Architect working at homeAn H-1B visa is a non-immigrant visa that permits a company to hire workers in specialty occupations. H-1B visas require that the foreign worker (the beneficiary) has a bachelor’s degree, and that the U.S. company (the Petitioner) can employ the worker for up to six years.

Sometimes it can be unclear whether or not individuals who own businesses and are self-employed can have their company sponsor them to obtain an H-1B visa. USCIS requires that in cases where the H-1B beneficiary is self-employed or has an ownership interest in the petitioning entity, the application must demonstrate that the petitioning entity is distinct from the beneficiary and that there is an employer-employee relationship that is controlled by the entity (and not by the individual).

Therefore, it is very important to clearly document the employer-employee relationship. The various types of evidence that can be used to establish this are:

  • An employment contract or agreement between the employer and the individual, detailing the terms and conditions of employment;
  • A separate board that has control over hiring and firing decisions;
  • An offer letter that describes the nature of the employer-employee relationship between the petitioner and the foreign beneficiary, as well as the services the foreign national will perform;
  • Employment contracts between the petitioning employer and its client that show the petitioner will have the right to control its employees that are placed at a client site and the supervisory relationship between the employer and the individual;
  • Board resolutions and articles/certificates of incorporation that describe the relationship between the board, company and employee;
  • Company bylaws showing power of management and the board;
  • Shareholder and or operating agreements showing the nature of the relationship between the parties;
  • A description of the performance review process;
  • A copy of the petitioner’s organizational chart showing the chain of supervisors; and/or
  • Other indicators that the employer can terminate the individual.

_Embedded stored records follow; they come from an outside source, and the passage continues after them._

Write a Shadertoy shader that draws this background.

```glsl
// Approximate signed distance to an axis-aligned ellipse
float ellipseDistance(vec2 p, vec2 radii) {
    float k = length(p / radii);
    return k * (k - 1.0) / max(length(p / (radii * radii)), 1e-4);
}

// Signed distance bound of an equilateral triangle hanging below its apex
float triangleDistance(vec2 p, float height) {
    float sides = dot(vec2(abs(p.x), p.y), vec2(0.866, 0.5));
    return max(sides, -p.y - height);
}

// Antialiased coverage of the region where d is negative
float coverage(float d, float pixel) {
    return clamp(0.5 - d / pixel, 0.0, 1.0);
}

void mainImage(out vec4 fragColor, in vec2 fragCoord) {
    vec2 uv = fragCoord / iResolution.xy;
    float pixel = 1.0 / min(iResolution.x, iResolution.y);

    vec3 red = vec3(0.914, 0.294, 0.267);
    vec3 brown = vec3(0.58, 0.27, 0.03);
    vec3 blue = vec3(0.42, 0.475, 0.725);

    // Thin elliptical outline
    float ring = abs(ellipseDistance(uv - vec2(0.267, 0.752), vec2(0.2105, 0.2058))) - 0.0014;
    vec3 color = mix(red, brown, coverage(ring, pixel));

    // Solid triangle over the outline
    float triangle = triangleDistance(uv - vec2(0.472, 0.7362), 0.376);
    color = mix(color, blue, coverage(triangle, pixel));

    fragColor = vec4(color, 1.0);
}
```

Here at Berardi Immigration Law, we file dozens of H-1B applications each year. If you are considering sponsoring an employee for an H-1B visa, please contact our office to schedule a consultation with one of our attorneys today!